Finally, check that the age-depth model itself looks reasonable given the information you have about the site. Is the fit with the dates OK, do any bends make sense, do any outlying dates make sense, does the greyscale uncertainty estimate look OK? Here some degree of user expertise is required.

<- previous [post-run analysis]

  1. Blaauw, M., Christen, J.A., Bennett, K.D., Reimer, P.J., 2018. Double the dates and go for Bayes – impacts of model choice, dating density and quality on chronologies. Quaternary Science Reviews 188, 58-66↩︎

  2. Blaauw, M., Christen, J.A., 2011. Flexible paleoclimate age-depth models using an autoregressive gamma process. Bayesian Analysis 6, 457-474↩︎

  3. Reimer, P. et al., 2020. The IntCal20 northern hemisphere radiocarbon age calibration curve (0–55 cal kBP). Radiocarbon 62, 725-757↩︎

  4. cran.r-project.org/package=rbacon↩︎

  5. www.r-project.org/↩︎

  6. Reimer, P. et al., 2020. The IntCal20 northern hemisphere radiocarbon age calibration curve (0–55 cal kBP). Radiocarbon 62, 725-757↩︎

  7. Heaton, T. et al. 2020. Marine20 — the marine radiocarbon age calibration curve (0–55,000 cal BP). Radiocarbon 62, 779-820↩︎

  8. Hogg, A. et al. 2020. SHCal20 southern hemisphere calibration, 0–55,000 years cal BP. Radiocarbon 62 759-778↩︎

  9. Aquino-Lopez, M.A., Blaauw, M., Christen, J.A., Sanderson, N., 2018. Bayesian analysis of 210Pb dating.
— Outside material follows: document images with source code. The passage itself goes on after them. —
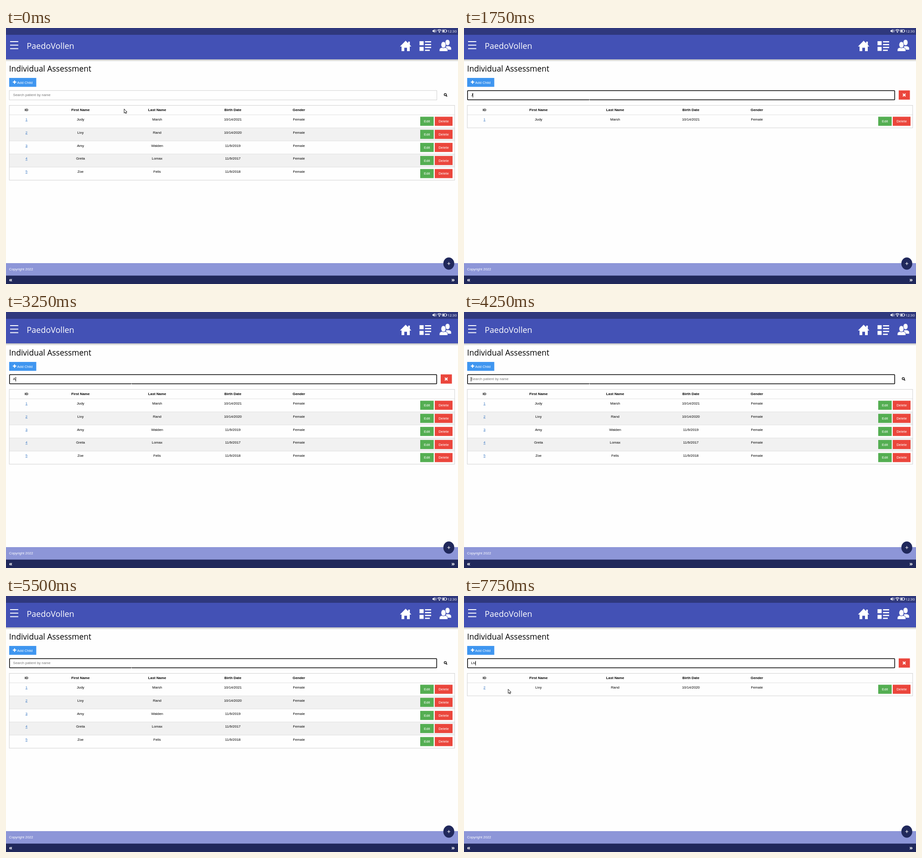
Write an HTML page that moves like this. It is 993 px wide and 564 px high and loops after 8 s.

```html
<!DOCTYPE html>
<html lang="en">
<head>
<meta charset="utf-8">
<title>Individual Assessment</title>
<style>
  html, body { margin: 0; width: 100%; height: 100%; overflow: hidden; background: #fefefe; }
  svg { display: block; width: 100%; height: 100%; }
  text { font: 7.8px "Liberation Sans", Arial, sans-serif; white-space: pre; }
  .ui { font-family: "Open Sans", "Noto Sans", sans-serif; }
  .mid { text-anchor: middle; }
  .bold { font-weight: 700; }
  .light { fill: #fff; }
  .link { fill: #3a78c3; text-decoration: underline; }
</style>
</head>
<body>
<svg id="stage" viewBox="0 0 993 564">
  <defs>
    <linearGradient id="shade" x2="0" y2="1">
      <stop stop-color="#000" stop-opacity=".26"/>
      <stop offset="1" stop-color="#000" stop-opacity="0"/>
    </linearGradient>
  </defs>
  <rect width="993" height="564" fill="#fefefe"/>

  <!-- status bar and header -->
  <rect y="69" width="993" height="5" fill="url(#shade)"/>
  <rect y="14" width="993" height="55" fill="#4351b5"/>
  <rect width="993" height="15" fill="#2f387d"/>
  <g fill="#fff">
    <path d="M937 5h2l2.5-2.4v8L939 8.300h-2z"/>
    <path d="M942.600 4.600q1.700 2 0 4M944 3.200q2.800 3.400 0 6.800" fill="none" stroke="#fff" stroke-width=".8"/>
    <path d="M947.800 5.200q4.300-3.600 8.600 0M949.400 7.100q2.700-2.200 5.400 0" fill="none" stroke="#fff" stroke-width="1.200"/>
    <circle cx="952.100" cy="9" r="1.300"/>
    <rect x="958.500" y="3.800" width="9" height="5.600" rx=".7" fill="none" stroke="#fff" stroke-width=".9"/>
    <path d="M959.700 5h3.800v3.200h-3.800zM968 5.400h1v2.400h-1z"/>
  </g>
  <text class="ui light" x="970" y="9.800" style="font-size:7.900px">12:30</text>
  <path d="M9 30h18M9 37.700h18M9 45.400h18" stroke="#fff" stroke-width="2"/>
  <text class="ui light" x="45.500" y="46.300" style="font-size:18px">PaedoVollen</text>
  <g fill="#fff">
    <path d="M878 28l5.500 5.600V30h3.700v7.300l3.300 3.400H887V51h-6v-7.500h-6V51h-6V40.700h-3.500z"/>
    <path d="M908.500 29h9v9h-9zM908.500 41.500h9v9h-9zM920.500 29H934v2.700h-13.500zM920.500 35.300H934V38h-13.500zM920.500 41.500H934v2.700h-13.500zM920.500 47.800H931v2.700h-10.500z"/>
    <g id="people" stroke="#4351b5" stroke-width="1">
      <path d="M966 47.500V40q5-1 8.500 0 3.500 1.300 4 4v4.300h-12z"/>
      <ellipse cx="970" cy="32" rx="5.200" ry="6.700"/>
      <path d="M952 51.500v-4q.5-3.600 5-4.500h8q4.800 1 5.500 4.500v4z"/>
      <ellipse cx="961" cy="37" rx="5.300" ry="7"/>
    </g>
  </g>

  <!-- page controls -->
  <text class="ui" x="6.700" y="96" style="font-size:17.450px">Individual Assessment</text>
  <rect x="7" y="110" width="59.500" height="19.600" fill="#3f96f0"/>
  <path d="M15 119.200h7.600M18.800 115.400v7.600" stroke="#fff" stroke-width="2.200"/>
  <text class="light" x="24.600" y="122.500">Add Child</text>
  <rect id="field"/>
  <rect id="beam" x="275" y="158" width="1" height="1" fill="#fff"/>
  <text id="query" x="15.500" y="150.400"></text>
  <rect id="caret" y="143" width="1" height="10"/>
  <g id="lens" fill="none" stroke="#000">
    <circle cx="965" cy="146.700" r="2.400" stroke-width="1.300"/>
    <path d="M966.800 148.600l2.200 2.200" stroke-width="1.700"/>
  </g>
  <g id="clear">
    <rect x="955" y="137.500" width="24.600" height="20.300" fill="#eb463c"/>
    <path d="M964.200 144.700l5.800 5.800m0-5.800l-5.800 5.800" stroke="#fff" stroke-width="2.200"/>
  </g>

  <!-- table -->
  <g id="head"></g>
  <g id="body"></g>
  <rect id="frame" x="7.200" y="170.500" width="978.500" fill="none" stroke="#ccc" stroke-width=".9"/>

  <!-- footer -->
  <rect y="518" width="993" height="28" fill="#8d96d8"/>
  <rect y="545.500" width="993" height="18.500" fill="#20285b"/>
  <text class="light" x="6.800" y="533.800">Copyright 2022</text>
  <text class="ui light bold" x="6.500" y="559" style="font-size:12px">«</text>
  <text class="ui light bold" x="978.500" y="559" style="font-size:12px">»</text>
  <ellipse cx="972.800" cy="519" rx="12" ry="13.400" fill="#20285b"/>
  <path d="M969.500 519h6.600M972.800 515.700v6.600" stroke="#fff" stroke-width="1.100"/>

  <path id="pointer" d="M0 0V9.200L2.200 7.300 3.600 10.400 5 9.800 3.700 6.800H6.400Z" fill="#fff" stroke="#000" stroke-width=".9"/>
</svg>
<script>
const LOOP = 8000, ROW_TOP = 191.2, ROW_HEIGHT = 28.8;
const columns = [45, 163.7, 332, 498.4, 643.5];
const headings = ["ID", "First Name", "Last Name", "Birth Date", "Gender"];
const children = [
  ["Judy", "Marsh", "10/14/2021"],
  ["Livy", "Rand", "10/14/2020"],
  ["Amy", "Walden", "11/9/2019"],
  ["Greta", "Lomax", "11/9/2017"],
  ["Zoe", "Fells", "11/9/2018"]
].map(([first, last, born], i) => [i + 1, first, last, born, "Female"]);

// Each list holds [start in ms, value].
const typed = [[0, ""], [1750, "J"], [2250, ""], [3250, "A"], [3750, ""], [4750, "L"],
  [5500, ""], [6000, "L"], [6500, "Li"], [6750, "Liv"]];
const filters = [[0, ""], [1750, "J"], [2250, ""], [3500, "A"], [4000, ""], [4750, "L"],
  [5500, ""], [6250, "L"], [6750, "Liv"]];
const carets = [[0, false], [1000, true], [2250, false], [2750, true], [3750, false], [4250, true],
  [5250, false], [5750, true], [7250, false], [7750, true]];
const pointers = [[0, [259.5, 178.3]], [250, null], [7500, [238, 177]], [7750, [97, 205.3]]];

const el = id => document.getElementById(id);
const at = (steps, t) => steps.filter(([start]) => start <= t).pop()[1];
const show = (id, on) => el(id).setAttribute("visibility", on ? "visible" : "hidden");
const set = (id, attrs) => Object.entries(attrs).forEach(([k, v]) => el(id).setAttribute(k, v));
const label = (x, y, s, cls = "") => `<text class="mid ${cls}" x="${x}" y="${y}">${s}</text>`;
const button = (x, y, w, color, s) =>
  `<rect x="${x}" y="${y + 4.3}" width="${w}" height="20" fill="${color}"/>` +
  label(x + w / 2, y + 17, s, "light");

function rowMarkup(child, i) {
  const y = ROW_TOP + i * ROW_HEIGHT;
  return `<rect x="7.2" y="${y}" width="978.5" height="${ROW_HEIGHT}" fill="${i % 2 ? "#f1f1f1" : "#fefefe"}"/>` +
    `<path d="M7.2 ${y}h978.5" stroke="#ddd" stroke-width=".9"/>` +
    child.map((s, c) => label(columns[c], y + 12.7, s, c ? "" : "link")).join("") +
    button(910, y, 29.6, "#54ae52", "Edit") + button(942, y, 39, "#eb463c", "Delete");
}

let shownFilter = null;
function drawTable(filter) {
  if (filter === shownFilter) return;
  shownFilter = filter;
  const rows = children.filter(([, first, last]) =>
    `${first} ${last}`.toLowerCase().includes(filter.toLowerCase()));
  el("body").innerHTML = rows.map(rowMarkup).join("");
  set("frame", { height: ROW_TOP + rows.length * ROW_HEIGHT - 170.5 });
}

function draw(t) {
  const text = at(typed, t), pointer = at(pointers, t), focused = t >= 500;
  set("field", focused
    ? { x: 7.75, y: 138, width: 938.5, height: 20.25, rx: 1.2, fill: "#fff", stroke: "#000", "stroke-width": 1.5 }
    : { x: 7.2, y: 137.8, width: 939.3, height: 20.6, rx: 0, fill: "#fff", stroke: "#ccc", "stroke-width": .9 });
  el("query").textContent = text || "Search patient by name";
  set("query", { fill: text ? "#000" : "#757575" });
  set("caret", { x: Math.round(15.3 + (text ? el("query").getComputedTextLength() : 0)) });
  show("caret", at(carets, t));
  show("clear", text);
  show("lens", !text);
  show("beam", t >= 250 && t < 7500);
  show("pointer", pointer);
  if (pointer) set("pointer", { transform: `translate(${pointer})` });
  drawTable(at(filters, t));
}

el("head").innerHTML = headings.map((s, c) => label(columns[c], 183.2, s, "bold")).join("");
const begin = performance.now();
function tick() {
  draw((performance.now() - begin) % LOOP);
  requestAnimationFrame(tick);
}
tick();
</script>
</body>
</html>
```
Journal of Agricultural, Biological, and Environmental Statistics 23, 317-333↩︎

  10. Blaauw, M., Christen, J.A., Bennett, K.D., Reimer, P.J., 2018. Double the dates and go for Bayes – impacts of model choice, dating density and quality on chronologies. Quaternary Science Reviews 188, 58-66↩︎